Provision for transition on entry
Before children start at Aldeburgh we pride ourselves on the importance of a smooth transition into school. We endeavour to get to know the child as much as before they start. The visits help us to do this and are an invaluable source of information.
• Initial visit to school with guided tour
• We have very good links with the local pre-school providers and our staff make visits.
• Children are invited to three induction days: two morning visits and one with lunch.
• We invite parents to a welcome meeting in the evening. This is where they can taste a sample of lunches and meet some of the staff in the school.
• Parents given a starting school at Aldeburgh information booklet showing the children school routines and meeting staff.
• Parents and children invited to summer school events.
Starting School in September
• In September we are flexible with part-time/full time and allow parents to choose what they feel is suitable for their child.
• On entry to school for the first few weeks we have activities for children to play with to help them settle quickly in the mornings.
• Parents are encouraged to come into the classroom to settle their children in in the mornings.

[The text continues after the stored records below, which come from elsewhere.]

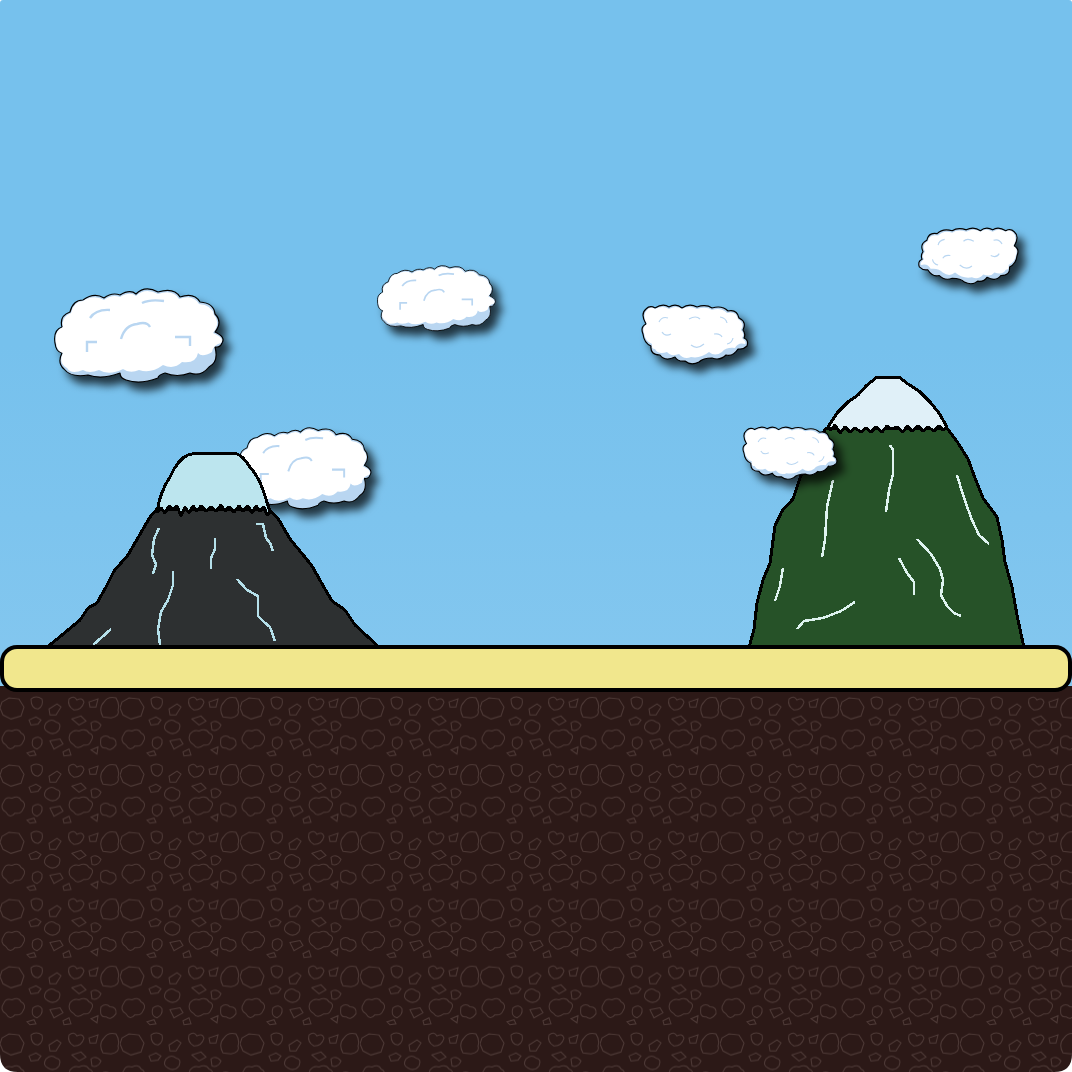
<!DOCTYPE html>
<html lang="en">
<head>
<meta charset="utf-8">
<title>Mountain landscape</title>
<style>
:root {
  --page: #ffffff;
  --sky-top: #76c1ed;
  --sky-low: #84c7ef;
  --ink: #000000;
  --sand: #f1e78d;
  --soil: #2c1917;
  --stone: #4e3a37;
  --volcano: #2d3031;
  --volcano-snow: #bce5ee;
  --volcano-streak: #b5e0ea;
  --hill: #265228;
  --hill-snow: #e0f0f8;
  --hill-streak: #dff3f0;
  --cloud: #ffffff;
  --cloud-shade: #b9d6f1;
}
html, body { margin: 0; background: var(--page); overflow: hidden; }
.landscape { display: block; width: 1072px; height: 1072px; }
.sky-top { stop-color: var(--sky-top); }
.sky-low { stop-color: var(--sky-low); }
.soil { fill: var(--soil); }
.stones { fill: none; stroke: var(--stone); stroke-width: 1; }
.sand { fill: var(--sand); stroke: var(--ink); stroke-width: 4; }
.cloud-outline { fill: var(--cloud-shade); stroke: var(--ink); stroke-width: 1.2; stroke-linejoin: round; }
.cloud-body { fill: var(--cloud); }
.cloud-curl { fill: none; stroke: var(--cloud-shade); stroke-width: 2.4; }
.fine .cloud-curl { stroke-width: 1.2; }
.mountain { stroke: var(--ink); stroke-width: 3; stroke-linejoin: round; shape-rendering: crispEdges; }
.volcano { fill: var(--volcano); }
.volcano-snow { fill: var(--volcano-snow); }
.hill { fill: var(--hill); }
.hill-snow { fill: var(--hill-snow); }
.streaks { fill: none; stroke-width: 2.5; shape-rendering: crispEdges; }
.volcano-streaks { stroke: var(--volcano-streak); }
.hill-streaks { stroke: var(--hill-streak); }
</style>
</head>
<body>
<svg class="landscape" viewBox="0 0 1072 1072" role="img" aria-label="Two snow-capped mountains under a cloudy sky, above a layer of sand and stony soil">
  <defs>
    <linearGradient id="sky" x1="0" y1="0" x2="0" y2="1">
      <stop class="sky-top" offset="0.5"/>
      <stop class="sky-low" offset="1"/>
    </linearGradient>
    <clipPath id="frame">
      <path d="M3 0H1069Q1072 0 1072 3V1054Q1072 1072 1054 1072H18Q0 1072 0 1054V3Q0 0 3 0Z"/>
    </clipPath>
    <filter id="cloud-shadow" x="-20%" y="-20%" width="150%" height="170%">
      <feDropShadow dx="7" dy="8" stdDeviation="4.5" flood-color="#000" flood-opacity="0.72"/>
    </filter>

    <pattern id="stone-pattern" width="120" height="67.2" y="690" patternUnits="userSpaceOnUse">
      <g class="stones">
        <path d="M2 12L9 8L19 9L24 17L21 26L11 29L3 25L0 18Z"/>
        <path d="M31 9Q36 5 42 9Q44 16 38 19Q31 19 31 9Z"/>
        <path d="M49 19L57 14L61 17L56 25L50 25Z"/>
        <path d="M69 9Q74 5 77 10Q82 7 84 12Q82 20 74 20Q67 16 69 9Z"/>
        <path d="M89 12L98 9L96 17L90 17Z"/>
        <path d="M104 12Q108 6 116 8Q120 14 118 20Q120 26 111 28L103 27Q98 18 104 12Z"/>
        <path d="M46 33Q51 28 56 32Q62 33 59 40Q54 46 48 42Q42 39 46 33Z"/>
        <path d="M29 30L36 27L41 30L38 34L31 35Z"/>
        <path d="M72 29L81 26L86 31L79 35Z"/>
        <path d="M91 33Q96 29 101 35Q98 42 92 40Z"/>
        <path d="M4 44Q6 39 12 41Q19 38 21 43Q27 46 23 52Q21 57 15 56Q10 62 6 55Q-1 51 4 44Z"/>
        <path d="M70 44Q74 39 79 41Q86 38 89 43Q95 45 91 51Q89 56 84 55Q77 60 74 55Q67 51 70 44Z"/>
        <path d="M33 49Q39 45 42 50Q43 56 37 59Q30 57 33 49Z"/>
        <path d="M50 51L60 49L63 54L54 59Z"/>
        <path d="M101 48Q106 44 110 48Q117 48 116 55Q111 62 106 58Q99 59 101 48Z"/>
        <path d="M27 63L34 61L36 65L30 66Z M63 62L69 59L71 65L64 66Z M91 60L98 57L97 64Z"/>
      </g>
    </pattern>

    <g id="puffy-cloud">
      <path class="cloud-outline" d="M1 55Q-1 42 8 39Q5 28 16 24Q19 12 29 12Q40 4 50 10Q58 4 66 7Q76 1 82 6Q91-3 104 4Q120-1 126 9Q140 4 146 14Q160 15 161 26Q169 34 161 44Q172 49 168 55Q166 60 161 59Q165 74 155 79Q147 89 136 85Q123 90 111 85Q104 87 104 90Q86 97 72 92Q66 90 66 85Q48 92 34 87Q17 90 10 81Q3 75 8 65Q2 64 1 55Z"/>
      <path class="cloud-body" d="M2 55Q0 43 9 39Q7 29 17 25Q20 13 29 13Q40 6 50 12Q58 6 66 9Q76 3 82 8Q91-1 104 6Q119 1 125 11Q139 6 145 16Q158 17 160 27Q167 34 159 45Q171 50 167 55Q159 57 158 64Q148 70 144 65Q142 76 128 74Q120 82 109 77Q97 86 85 82Q76 86 69 81Q55 88 45 82Q35 86 29 82Q17 87 13 80Q4 75 9 65Q3 63 2 55Z"/>
      <path class="cloud-curl" d="M36 30Q42 21 56 22M88 15Q96 11 110 13M67 51Q71 37 83 36Q93 33 96 39M33 64V54H43M121 49H136V58"/>
    </g>

    <g id="small-cloud" class="fine">
      <path class="cloud-outline" d="M1 30Q-2 23 4 20Q-2 10 4 5Q8 1 13 4Q21-1 27 3Q34-1 40 4Q47-1 55 3Q64 0 70 4Q80 1 86 7Q95 5 97 14Q105 18 101 26Q104 30 102 34Q107 36 105 42Q101 46 96 45Q91 53 84 51Q78 57 70 54Q61 54 57 58Q49 62 43 57Q36 58 33 53Q23 58 18 51Q8 51 9 42Q2 39 1 30Z"/>
      <path class="cloud-body" d="M2 29Q0 23 5 20Q0 11 5 6Q9 2 13 5Q21 1 27 5Q34 1 40 5Q47 1 55 5Q64 2 70 6Q79 3 85 9Q94 7 96 15Q103 19 99 26Q103 30 100 34Q105 38 103 40Q96 38 93 44Q84 43 80 48Q73 53 67 48Q58 55 49 53Q42 56 37 50Q29 53 25 48Q16 51 13 45Q9 45 10 40Q3 37 2 29Z"/>
      <path class="cloud-curl" d="M17 18Q20 12 26 14M47 15Q54 11 58 15M78 13Q84 14 85 19M20 28Q23 33 29 30M49 41Q55 46 62 40M72 30Q78 29 80 33M85 40Q90 39 91 34"/>
    </g>
  </defs>

  <g clip-path="url(#frame)">
    <rect id="sky-area" width="1072" height="690" fill="url(#sky)"/>

    <g id="clouds-behind">
      <g filter="url(#cloud-shadow)"><use href="#puffy-cloud" x="54" y="288"/></g>
      <g filter="url(#cloud-shadow)"><use href="#puffy-cloud" transform="translate(377 265) scale(.7)"/></g>
      <g filter="url(#cloud-shadow)"><use href="#puffy-cloud" transform="translate(234 427) scale(.81 .87)"/></g>
      <g filter="url(#cloud-shadow)"><use href="#small-cloud" x="642" y="304"/></g>
      <g filter="url(#cloud-shadow)"><use href="#small-cloud" transform="translate(1018 227) scale(-.94 .95)"/></g>
    </g>

    <g id="volcano-mountain">
      <path class="mountain volcano" d="M46 648L62 635L80 620L88 608L97 603L106 587L114 571L128 555L139 536L150 517L157 509L269 509L279 520L290 539L304 556L312 566L321 582L332 601L345 610L355 625L380 648Z"/>
      <path class="mountain volcano-snow" d="M157 512Q160 492 170 477Q178 459 188 455Q194 453 204 453H234Q243 455 249 466Q260 478 265 496L270 512L267 515L264 507L260 511L256 506L252 513L248 506L243 511L239 506L234 512L229 507L225 511L221 505L216 511L211 507L206 511L201 506L197 511L193 506L189 513L185 507L181 516L177 506L173 510L169 506L165 513L161 508Z"/>
      <path class="streaks volcano-streaks" d="M159 528L154 539L152 555L156 564L153 574M173 571V585L168 600L161 612L158 629L160 645M215 538V549L211 558V569M256 524H263L266 538L270 543L273 551M237 579L247 590L258 596V616L263 621L270 627L275 641M93 645L101 638L111 629"/>
    </g>

    <g id="green-mountain">
      <path class="mountain hill" d="M749 648L754 629L757 603L763 580L770 563L775 526L782 511L793 499L800 478L810 455L826 428L947 428L958 443L968 459L975 478L983 498L997 517L1002 540L1005 562L1012 587L1017 615L1024 648Z"/>
      <path class="mountain hill-snow" d="M828 427L837 413L848 402L858 395L866 386L877 377H899L908 384L919 391L930 402L939 413L947 427L943 430L939 426L934 431L928 427L923 431L918 426L912 431L907 426L903 432L897 427L891 429L887 426L882 432L876 427L871 432L866 428L861 432L855 428L850 432L845 427L840 433L835 425L831 430Z"/>
      <path class="streaks hill-streaks" d="M890 445L893 450V474L889 490L886 512M833 480L827 507L825 540L822 557M957 475L964 498L972 520L979 535L989 544M783 568L780 586L775 601M917 539L931 554L940 569L943 580L941 595L947 606L954 613L961 616M899 558L907 573L914 582V595M797 629L804 621L823 618L841 611L855 602"/>
    </g>

    <g id="cloud-in-front" filter="url(#cloud-shadow)">
      <use href="#small-cloud" transform="translate(743 426) scale(.89)"/>
    </g>

    <g id="ground">
      <rect class="soil" y="686" width="1072" height="386"/>
      <rect y="690" width="1072" height="382" fill="url(#stone-pattern)"/>
      <rect class="sand" x="2" y="647" width="1068" height="43" rx="15"/>
    </g>
  </g>
</svg>
</body>
</html>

• During first half term parents are invited into school for meetings about reading and phonics teaching.
• Baseline assessment is carried out in the first three weeks of school and learning journals from the child pre-school providers are used.
• Continuous provision planning is reflected on the children’s interests.
• Phonics teaching starts as soon as baseline is complete and the children are ready.
• Children are given reading books when the teacher feels the child has enough sounds and are always kept in line with the phonics being taught for that child.
• During each maths or literacy session the children will be expected to do an adult led task that reflects their ability. Separate observation formats are provided for these.
• In the classroom there is a deconstructed role play area which contains lots of open ended resources for dressing up, material for building dens and card board boxes for constructing anything that they can imagine (including trains, spaceships, cars, pirate ships, cafe's and shops). There is also a house/home corner in the outside area, and a mud kitchen. Good early years practice shows that children play best with experiences they know, where they will play freely and imaginatively.
• The sand and water areas are kept for key skills. We allow children to choose the resources for each area so that key skills are learnt and refined. This may include scooping, moulding, digging in the sand and pouring in the water using measuring jugs, tubes, pipettes and funnels.
• The children have free access to any art and craft materials they need. We like our children to be independent with the materials they need and for them to choose the equipment to help them design and make.
• The children also begin a course on the balance bikes to help with moving and handling development and gross motor skills.
Assessment during the EYFS year
At Aldeburgh we use target Tracker App for observations, this is an online tool which make collecting observations for evidence for the child’s profile quick and easy and instant. This is in line with the assessment tool used by the whole school. We also produce a gap analysis from Target tracker to help us monitor the children in EYFS and to ensure they make continued progress and meet their next steps in learning.
We also collect any hard copies of any work the children in their general books or folders or from home. All this is used for the profile and to complete the characteristics of effective learning reports given to parents at the end of the year.
The results for each of the prime and specific areas are also added to Target Tracker, the schools online assessment system.